EXTRACTED RECORDS:
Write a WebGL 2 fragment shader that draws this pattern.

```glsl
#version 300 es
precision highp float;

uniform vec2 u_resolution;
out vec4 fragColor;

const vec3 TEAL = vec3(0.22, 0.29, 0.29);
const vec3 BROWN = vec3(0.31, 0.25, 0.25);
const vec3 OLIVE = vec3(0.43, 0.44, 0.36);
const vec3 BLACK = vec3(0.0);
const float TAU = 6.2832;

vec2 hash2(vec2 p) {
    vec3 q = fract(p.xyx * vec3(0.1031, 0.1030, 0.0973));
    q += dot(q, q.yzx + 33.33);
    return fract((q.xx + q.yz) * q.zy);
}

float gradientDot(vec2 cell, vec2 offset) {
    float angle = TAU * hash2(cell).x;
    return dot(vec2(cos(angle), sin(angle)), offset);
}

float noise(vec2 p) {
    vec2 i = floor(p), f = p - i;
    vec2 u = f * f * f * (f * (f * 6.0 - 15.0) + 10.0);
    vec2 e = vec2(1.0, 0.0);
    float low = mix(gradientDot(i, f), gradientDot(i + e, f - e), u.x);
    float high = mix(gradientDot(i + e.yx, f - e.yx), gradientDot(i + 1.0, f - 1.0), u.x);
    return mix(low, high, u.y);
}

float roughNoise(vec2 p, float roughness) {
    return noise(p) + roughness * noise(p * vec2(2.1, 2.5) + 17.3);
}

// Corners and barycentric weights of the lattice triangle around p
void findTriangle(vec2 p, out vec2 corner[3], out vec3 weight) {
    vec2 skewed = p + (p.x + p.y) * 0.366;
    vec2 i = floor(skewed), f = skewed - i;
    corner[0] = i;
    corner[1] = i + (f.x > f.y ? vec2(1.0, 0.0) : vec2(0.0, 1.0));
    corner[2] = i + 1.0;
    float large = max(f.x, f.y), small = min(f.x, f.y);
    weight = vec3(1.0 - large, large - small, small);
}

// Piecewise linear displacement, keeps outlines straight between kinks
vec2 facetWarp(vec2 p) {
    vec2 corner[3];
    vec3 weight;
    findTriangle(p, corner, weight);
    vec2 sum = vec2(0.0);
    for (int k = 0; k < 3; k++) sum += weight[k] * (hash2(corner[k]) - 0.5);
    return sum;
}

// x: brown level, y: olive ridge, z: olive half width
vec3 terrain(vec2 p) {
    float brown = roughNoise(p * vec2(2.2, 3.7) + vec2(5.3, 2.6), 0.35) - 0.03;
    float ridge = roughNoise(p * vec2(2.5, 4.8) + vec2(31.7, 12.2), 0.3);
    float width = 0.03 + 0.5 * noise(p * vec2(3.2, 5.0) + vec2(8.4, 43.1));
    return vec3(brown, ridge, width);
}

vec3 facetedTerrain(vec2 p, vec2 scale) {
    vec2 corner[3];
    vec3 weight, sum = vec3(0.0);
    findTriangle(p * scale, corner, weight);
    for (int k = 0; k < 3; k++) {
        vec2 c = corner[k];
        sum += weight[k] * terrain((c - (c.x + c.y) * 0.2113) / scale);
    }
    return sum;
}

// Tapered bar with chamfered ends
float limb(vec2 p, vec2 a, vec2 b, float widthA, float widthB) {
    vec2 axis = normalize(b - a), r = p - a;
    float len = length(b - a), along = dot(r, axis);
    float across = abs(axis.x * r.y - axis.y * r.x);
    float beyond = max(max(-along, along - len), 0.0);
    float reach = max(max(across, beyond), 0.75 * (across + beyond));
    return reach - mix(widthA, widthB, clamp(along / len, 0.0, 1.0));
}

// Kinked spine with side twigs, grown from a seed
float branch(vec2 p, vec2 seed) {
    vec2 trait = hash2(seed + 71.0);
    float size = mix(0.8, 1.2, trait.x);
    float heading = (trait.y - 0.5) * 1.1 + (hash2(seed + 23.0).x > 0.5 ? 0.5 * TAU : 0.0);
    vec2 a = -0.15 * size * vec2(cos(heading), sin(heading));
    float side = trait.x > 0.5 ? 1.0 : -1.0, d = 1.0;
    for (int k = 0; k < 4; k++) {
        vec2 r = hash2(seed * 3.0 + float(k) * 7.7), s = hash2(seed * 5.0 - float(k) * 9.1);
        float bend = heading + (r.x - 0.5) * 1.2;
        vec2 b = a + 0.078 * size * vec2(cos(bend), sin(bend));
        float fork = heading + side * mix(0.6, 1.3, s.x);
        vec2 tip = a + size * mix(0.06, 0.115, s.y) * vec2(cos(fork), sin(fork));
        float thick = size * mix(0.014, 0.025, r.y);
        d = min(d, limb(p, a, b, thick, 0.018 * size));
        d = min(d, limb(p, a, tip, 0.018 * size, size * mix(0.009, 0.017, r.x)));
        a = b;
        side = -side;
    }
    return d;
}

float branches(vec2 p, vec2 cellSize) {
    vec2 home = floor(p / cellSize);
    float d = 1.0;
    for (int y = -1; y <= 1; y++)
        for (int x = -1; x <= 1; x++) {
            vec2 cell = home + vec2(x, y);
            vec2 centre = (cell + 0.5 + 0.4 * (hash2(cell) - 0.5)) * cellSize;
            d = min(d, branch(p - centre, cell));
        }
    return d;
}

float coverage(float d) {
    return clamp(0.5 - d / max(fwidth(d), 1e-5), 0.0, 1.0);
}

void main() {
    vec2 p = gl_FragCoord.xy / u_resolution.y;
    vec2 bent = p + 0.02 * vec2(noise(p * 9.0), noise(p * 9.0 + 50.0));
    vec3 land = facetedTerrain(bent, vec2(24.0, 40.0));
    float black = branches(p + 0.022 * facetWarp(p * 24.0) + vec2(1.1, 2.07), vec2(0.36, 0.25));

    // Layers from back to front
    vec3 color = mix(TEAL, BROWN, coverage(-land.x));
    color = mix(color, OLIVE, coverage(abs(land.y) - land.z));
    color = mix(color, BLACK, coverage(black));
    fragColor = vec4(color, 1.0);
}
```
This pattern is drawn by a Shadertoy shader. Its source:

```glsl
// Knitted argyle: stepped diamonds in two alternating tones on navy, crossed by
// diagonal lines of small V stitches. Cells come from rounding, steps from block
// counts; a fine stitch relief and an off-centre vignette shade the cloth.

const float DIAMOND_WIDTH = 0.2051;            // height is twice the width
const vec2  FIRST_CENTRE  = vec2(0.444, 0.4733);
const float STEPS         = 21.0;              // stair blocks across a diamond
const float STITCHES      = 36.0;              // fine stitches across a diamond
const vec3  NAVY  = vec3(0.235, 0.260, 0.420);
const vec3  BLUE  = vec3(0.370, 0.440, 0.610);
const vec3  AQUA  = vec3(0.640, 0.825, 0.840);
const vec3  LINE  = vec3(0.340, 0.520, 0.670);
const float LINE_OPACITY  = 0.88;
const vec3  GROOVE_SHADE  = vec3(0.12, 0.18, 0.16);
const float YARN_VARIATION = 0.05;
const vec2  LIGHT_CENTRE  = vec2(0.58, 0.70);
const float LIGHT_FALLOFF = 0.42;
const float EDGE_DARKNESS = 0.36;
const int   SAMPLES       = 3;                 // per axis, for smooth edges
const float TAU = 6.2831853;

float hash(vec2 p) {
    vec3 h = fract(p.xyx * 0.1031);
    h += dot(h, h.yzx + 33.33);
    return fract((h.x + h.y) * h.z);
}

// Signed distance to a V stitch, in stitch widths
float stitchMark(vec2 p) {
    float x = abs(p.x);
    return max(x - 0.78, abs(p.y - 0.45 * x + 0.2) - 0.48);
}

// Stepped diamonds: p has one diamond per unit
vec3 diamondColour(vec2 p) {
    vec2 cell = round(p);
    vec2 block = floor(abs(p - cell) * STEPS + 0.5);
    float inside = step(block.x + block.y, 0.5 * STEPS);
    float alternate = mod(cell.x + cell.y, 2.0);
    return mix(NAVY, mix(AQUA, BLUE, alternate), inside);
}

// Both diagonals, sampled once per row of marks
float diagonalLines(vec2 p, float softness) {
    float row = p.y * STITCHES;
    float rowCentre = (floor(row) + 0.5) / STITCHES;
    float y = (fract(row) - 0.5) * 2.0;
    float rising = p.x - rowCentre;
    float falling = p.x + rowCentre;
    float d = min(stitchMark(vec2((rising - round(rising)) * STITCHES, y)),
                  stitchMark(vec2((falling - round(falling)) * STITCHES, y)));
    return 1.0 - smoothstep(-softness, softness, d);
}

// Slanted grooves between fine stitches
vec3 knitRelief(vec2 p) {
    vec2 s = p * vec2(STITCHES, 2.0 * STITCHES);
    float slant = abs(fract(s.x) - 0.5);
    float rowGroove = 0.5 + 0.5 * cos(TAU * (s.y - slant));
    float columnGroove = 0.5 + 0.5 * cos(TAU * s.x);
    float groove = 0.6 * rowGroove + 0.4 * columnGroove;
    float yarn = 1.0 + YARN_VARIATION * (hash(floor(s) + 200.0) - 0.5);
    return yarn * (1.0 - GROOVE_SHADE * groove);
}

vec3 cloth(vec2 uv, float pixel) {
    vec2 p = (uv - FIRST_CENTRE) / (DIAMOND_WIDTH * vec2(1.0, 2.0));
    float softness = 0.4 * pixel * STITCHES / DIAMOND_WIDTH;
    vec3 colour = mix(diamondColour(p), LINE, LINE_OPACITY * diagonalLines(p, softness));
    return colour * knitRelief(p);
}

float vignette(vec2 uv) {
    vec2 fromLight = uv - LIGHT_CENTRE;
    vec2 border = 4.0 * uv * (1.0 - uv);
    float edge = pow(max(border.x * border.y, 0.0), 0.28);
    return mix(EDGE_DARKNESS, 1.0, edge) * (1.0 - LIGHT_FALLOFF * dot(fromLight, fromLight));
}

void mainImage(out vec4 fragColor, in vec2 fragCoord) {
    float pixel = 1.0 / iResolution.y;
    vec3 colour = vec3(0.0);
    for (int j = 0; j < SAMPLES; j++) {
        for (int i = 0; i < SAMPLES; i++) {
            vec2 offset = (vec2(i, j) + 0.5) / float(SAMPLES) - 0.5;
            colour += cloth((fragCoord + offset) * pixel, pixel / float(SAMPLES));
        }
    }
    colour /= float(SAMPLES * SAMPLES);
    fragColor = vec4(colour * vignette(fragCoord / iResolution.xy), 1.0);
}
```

PROBLEM STATEMENT: All lines with the word "cellSize" need to be copied from the data above.

EXERCISE RESULT:
float branches(vec2 p, vec2 cellSize) {
    vec2 home = floor(p / cellSize);
            vec2 centre = (cell + 0.5 + 0.4 * (hash2(cell) - 0.5)) * cellSize;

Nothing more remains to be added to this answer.